Why separate the two categories? Bonfig thinks convertibles will stick closer to laptops in terms of performance, while not all hybrids with detachable screens will be as powerful.

“People will start to say ‘I have a convertible,’ as opposed to ‘I have a laptop,'” he said. “I think that language will start to catch on over time with the consumer.”


yeah, I'm waiting for the right convertible laptop. Obviously, the specs would be slightly lower than a traditional laptop, but i'm willing to pay the same price for the detachability. I don't want a laptop and a tablet in addition to my desktop. I guess I won't get it at BB. Since they seemed to have gotten it wrong. I agree with all the other people who commented, and I'm curious how 4Tiles likes his/her Envy X2 compared to Surface? Does the 11inch screen feel too big?

4Tiles 1 Like

This isn't an idle threat to Best Buy -- in the past 2 months I have purchased 4 hybrid Windows PC's from their retail competitors (HP Envy X2, Acer W510, Microsoft Surface, and Dell XPS 12). I checked the BB site repeatedly for hybrid PCs, but they had nothing to sell me, so I shopped at other retailers like Microsoft, Amazon, Dell, and HP. Foolish decisions like these will put Best Buy out of business.

The transformer hybrid design is a clear value proposition and a major innovation in the world of computers. It combines the best functionality of an ultrabook with a tablet and doubles the battery life. Best Buy simply doesn't want to sell you one device when they would rather sell you both a tablet and a laptop. Consumers are not stupid and there are other shops in town.

skyledavisbooks 1 Like

The logic here seems slightly flawed to me, like someone is looking at traditional buying practices (performance over form) and not considering that practices might change as new form factors become available.

Also, it's not taking into account the "sale boosting" effect that Windows tablets could have for touch screen laptops. I think there will certainly be a number of people that ultimately opt for a touchscreen laptop, but that number could increase if they first play with a tablet. I can imagine someone considering a tablet, seeing the Windows 8 tablets, playing with it, and then saying, "You know, a touch screen ultrabook might be the way to go for me! The best of both worlds!" They use the tablet, want the keyboard, and then go with the touch screen laptop. 

And then those that want Windows 8 tablets can buy them too.

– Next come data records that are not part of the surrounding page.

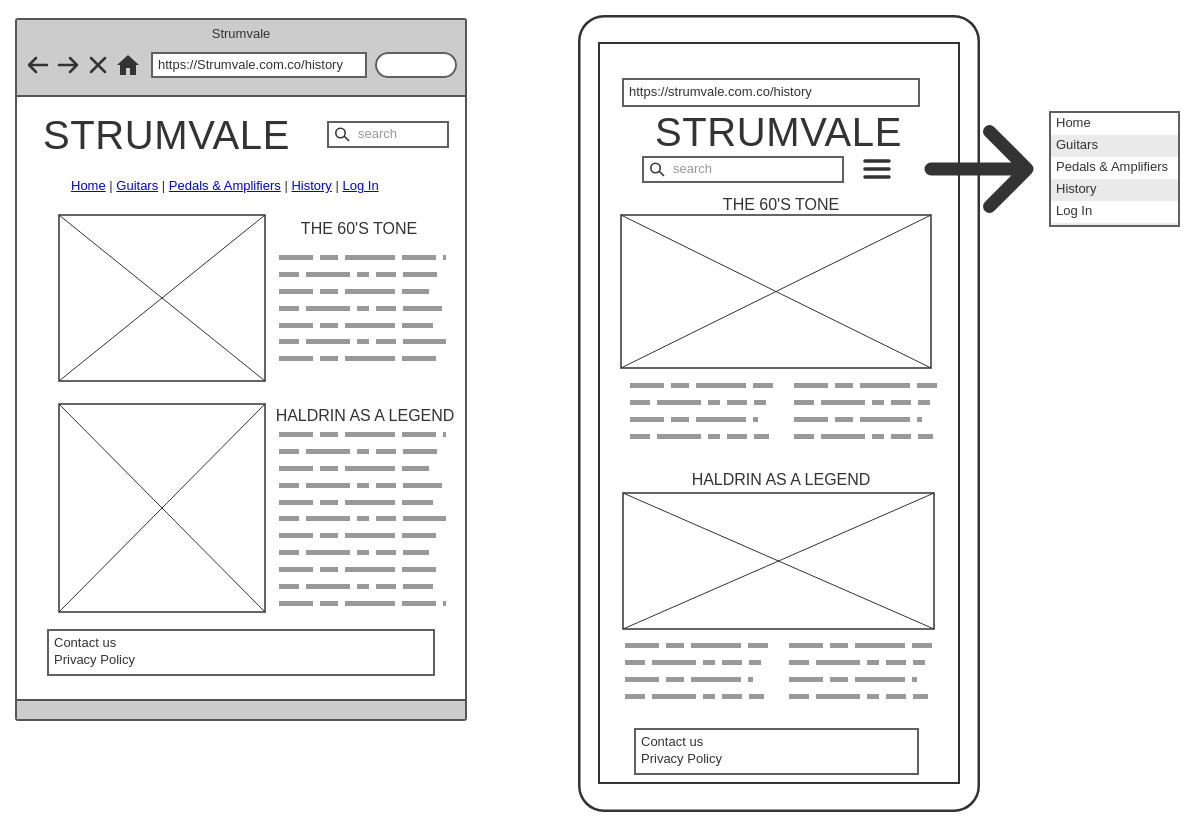
<!DOCTYPE html>
<html lang="en">
<head>
<meta charset="utf-8">
<title>Strumvale wireframes</title>
<style>
:root {
  --ink: #333;
  --outline: #606060;
  --frame: #555;
  --paper: #fff;
  --chrome: #ccc;
  --bar: #999;
  --hint: #999;
  --stripe: #eaeaea;
  --link: #0000ee;
}
* { box-sizing: border-box; margin: 0; padding: 0; }
body { background: var(--paper); overflow: hidden; }
svg { display: block; flex: none; fill: none; stroke: var(--ink); }
.board {
  position: relative; display: flex; align-items: flex-start;
  width: 1195px; height: 827px; padding-left: 15px; overflow: hidden;
  background: var(--paper); color: var(--ink);
  font: 13px/15px "Liberation Sans", Arial, sans-serif;
}
.box { background: var(--paper); box-shadow: inset 0 0 0 2px var(--outline); white-space: nowrap; }
.brand { font-size: 40px; line-height: 46px; font-weight: 400; letter-spacing: 0.6px; }
.heading { font-size: 16px; line-height: 18px; font-weight: 400; text-align: center; white-space: nowrap; }
.search { display: flex; height: 27px; line-height: 25px; color: var(--hint); }
.search svg { width: 31px; height: 27px; stroke-width: 1.6; }
.long, .short { stroke: var(--bar); stroke-width: 5; }
.long { stroke-dasharray: 34 7 18 7 50 7 34 7; }
.short { stroke-dasharray: 20 7 44 7 12 7 20 7 44 7; }
.placeholder rect { stroke-width: 1.5; }
.footer { height: 47px; padding: 5px 7px; line-height: 17px; }
.footer a, .menu a { display: block; color: inherit; text-decoration: none; }

.browser {
  display: flex; flex-direction: column; flex: none;
  width: 452px; height: 703px; margin-top: 18px;
  border: 2px solid var(--frame); border-radius: 3px;
}
.chrome { height: 77px; background: var(--chrome); border-bottom: 2px solid var(--frame); }
.window-title { line-height: 27px; text-align: center; }
.toolbar { display: flex; align-items: center; gap: 8px; height: 26px; margin-top: 5px; padding-left: 10px; }
.toolbar svg { width: 22px; height: 22px; stroke-width: 2.5; stroke-linecap: round; stroke-linejoin: round; }
.toolbar .home { fill: var(--ink); stroke: none; }
.address { width: 216px; height: 26px; margin-left: 4px; padding-left: 7px; line-height: 25px; }
.pill { width: 82px; height: 26px; border-radius: 13px; }
.masthead { display: flex; align-items: flex-start; justify-content: space-between; margin-top: 15px; padding: 0 16px 0 26px; }
.masthead .search { width: 122px; margin-top: 9px; }
.nav { margin: 20px 0 0 54px; white-space: nowrap; }
.nav a { color: var(--link); }
.article { display: grid; grid-template-columns: 208px 180px; column-gap: 9px; margin: 21px 0 0 41px; }
.article .bars { margin-left: 4px; }
.tone .heading { padding: 6px 12px 0 0; margin-bottom: 17px; }
.legend .heading { padding-top: 4px; margin-bottom: 7px; }
.browser .footer { width: 388px; margin: 16px 0 0 30px; }
.status { height: 20px; margin-top: auto; background: var(--chrome); border-top: 2px solid var(--frame); }

.phone {
  flex: none; width: 402px; height: 797px; margin: 15px 0 0 111px; padding: 27px 20px;
  border-radius: 26px; box-shadow: inset 0 0 0 2.5px var(--ink);
}
.screen { display: flex; flex-direction: column; align-items: flex-start; width: 362px; height: 742px; border: 2px solid var(--ink); }
.screen .address { width: 298px; height: 29px; margin: 34px 0 0 22px; line-height: 27px; }
.screen .brand { margin: 2px 0 0 55px; }
.search-row { display: flex; gap: 19px; margin: 1px 0 0 42px; }
.search-row .search { width: 202px; }
.hamburger { stroke-width: 3.5; stroke-linecap: round; }
.screen .heading { width: 358px; padding-left: 4px; }
.columns { display: flex; gap: 21px; }
.tone-title { margin: 13px 0 0; }
.tone-image { margin-left: 20px; }
.tone-text { margin: 14px 0 0 30px; }
.legend-title { margin: 32px 0 3px; }
.legend-image { margin-left: 22px; }
.legend-text { margin: 13px 0 0 25px; }
.screen .footer { width: 285px; margin: 29px 0 0 34px; }

.menu { flex: none; width: 131px; height: 116px; margin: 111px 0 0 69px; padding: 2px; list-style: none; }
.menu li { height: 22px; padding-left: 5px; line-height: 19px; }
.menu li:nth-child(even) { background: var(--stripe); }
.menu li:last-child { height: 24px; border-bottom: 2px solid var(--stripe); }
.arrow { position: absolute; left: 920px; top: 120px; stroke-width: 13; stroke-linecap: round; stroke-linejoin: round; }
</style>
</head>
<body>
<main class="board">
  <svg width="0" height="0" style="position:absolute" aria-hidden="true">
    <defs>
      <g id="magnifier"><circle cx="13.5" cy="12" r="4.7"/><path d="M17 15l5 5"/></g>
      <g id="paragraph">
        <path class="long" d="M0 0h143M0 34h128"/>
        <path class="short" d="M0 17h136M0 51h139"/>
      </g>
    </defs>
  </svg>

  <section class="browser" aria-label="Desktop layout">
    <header class="chrome">
      <p class="window-title">Strumvale</p>
      <div class="toolbar">
        <svg viewBox="0 0 22 22"><path d="M20 11H2M9 4l-7 7 7 7"/></svg>
        <svg viewBox="0 0 22 22"><path d="M2 11h18M13 4l7 7-7 7"/></svg>
        <svg viewBox="0 0 22 22"><path d="M4 4l14 14M18 4L4 18"/></svg>
        <svg class="home" viewBox="0 0 22 22"><path d="M11 1L0 11h3v10h6v-7h4v7h6V11h3z"/></svg>
        <div class="box address">https://Strumvale.com.co/history</div>
        <div class="box pill"></div>
      </div>
    </header>

    <div class="masthead">
      <h1 class="brand">STRUMVALE</h1>
      <div class="box search"><svg><use href="#magnifier"/></svg>search</div>
    </div>
    <nav class="nav"><a href="#">Home</a> | <a href="#">Guitars</a> | <a href="#">Pedals &amp; Amplifiers</a> | <a href="#">History</a> | <a href="#">Log In</a></nav>

    <article class="article tone">
      <svg class="placeholder" width="208" height="168" role="img" aria-label="Image placeholder"><rect x="1" y="1" width="206" height="166"/><path d="M1 1l206 166M207 1L1 167"/></svg>
      <div>
        <h2 class="heading">THE 60'S TONE</h2>
        <svg class="bars" width="167" height="107" viewBox="0 -2.5 167 107" aria-hidden="true">
          <path class="long" d="M0 0h167M0 34h150M0 68h154M0 101h157"/>
          <path class="short" d="M0 17h158M0 51h163M0 84h167"/>
        </svg>
      </div>
    </article>

    <article class="article legend">
      <svg class="placeholder" width="208" height="210" role="img" aria-label="Image placeholder"><rect x="1" y="1" width="206" height="208"/><path d="M1 1l206 208M207 1L1 209"/></svg>
      <div>
        <h2 class="heading">HALDRIN AS A LEGEND</h2>
        <svg class="bars" width="167" height="174" viewBox="0 -2.5 167 174" aria-hidden="true">
          <path class="long" d="M0 0h167M0 34h150M0 68h154M0 101h157M0 135h157M0 169h167"/>
          <path class="short" d="M0 17h158M0 51h163M0 84h167M0 118h150M0 152h154"/>
        </svg>
      </div>
    </article>

    <footer class="box footer"><a href="#">Contact us</a><a href="#">Privacy Policy</a></footer>
    <div class="status"></div>
  </section>

  <section class="phone" aria-label="Mobile layout">
    <div class="screen">
      <div class="box address">https://strumvale.com.co/history</div>
      <h1 class="brand">STRUMVALE</h1>
      <div class="search-row">
        <div class="box search"><svg><use href="#magnifier"/></svg>search</div>
        <svg class="hamburger" width="28" height="27" role="img" aria-label="Menu"><path d="M2 5h24M2 13h24M2 21h24"/></svg>
      </div>

      <h2 class="heading tone-title">THE 60'S TONE</h2>
      <svg class="placeholder tone-image" width="312" height="155" role="img" aria-label="Image placeholder"><rect x="1" y="1" width="310" height="153"/><path d="M1 1l310 153M311 1L1 154"/></svg>
      <div class="columns tone-text" aria-hidden="true">
        <svg class="bars" width="143" height="56" viewBox="0 -2.5 143 56"><use href="#paragraph"/></svg>
        <svg class="bars" width="143" height="56" viewBox="0 -2.5 143 56"><use href="#paragraph"/></svg>
      </div>

      <h2 class="heading legend-title">HALDRIN AS A LEGEND</h2>
      <svg class="placeholder legend-image" width="313" height="138" role="img" aria-label="Image placeholder"><rect x="1" y="1" width="311" height="136"/><path d="M1 1l311 136M312 1L1 137"/></svg>
      <div class="columns legend-text" aria-hidden="true">
        <svg class="bars" width="143" height="56" viewBox="0 -2.5 143 56"><use href="#paragraph"/></svg>
        <svg class="bars" width="143" height="56" viewBox="0 -2.5 143 56"><use href="#paragraph"/></svg>
      </div>

      <footer class="box footer"><a href="#">Contact us</a><a href="#">Privacy Policy</a></footer>
    </div>
  </section>

  <ul class="box menu">
    <li><a href="#">Home</a></li>
    <li><a href="#">Guitars</a></li>
    <li><a href="#">Pedals &amp; Amplifiers</a></li>
    <li><a href="#">History</a></li>
    <li><a href="#">Log In</a></li>
  </ul>

  <svg class="arrow" width="120" height="98" aria-hidden="true"><path d="M11 49h96M69.5 11.5L107 49 69.5 86.5"/></svg>
</main>
</body>
</html>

Availability creates demand. I mean, I was just in a Best Buy today. I saw two guys check out the (WAY overpriced) ASUS VivoTab RT, which is the only Windows tablet there. They seemed to like it but don't want to pay $600 bucks for RT (stupid pricing move, ASUS). They were walking out the store before I stopped them and started up a conversation. I told them about the Acer Iconia W510 (which you can get for $399), and they seemed really, sincerely interested. If that tablet had been in the store, they might have been walking out with it. As it is, the Microsoft Store will likely be getting their money, either for the Acer or for a Surface Pro.

bodzi1 1 Like

'there are more p.c users since windows xp launched so you'll expect sales to be  more' logical is that? In a saturated market? You expect more sales..... who hired U?

BrentonKlassen 2 Like

I would buy a convertible with a detachable screen!  C'mon Best Buy, give us some tablets!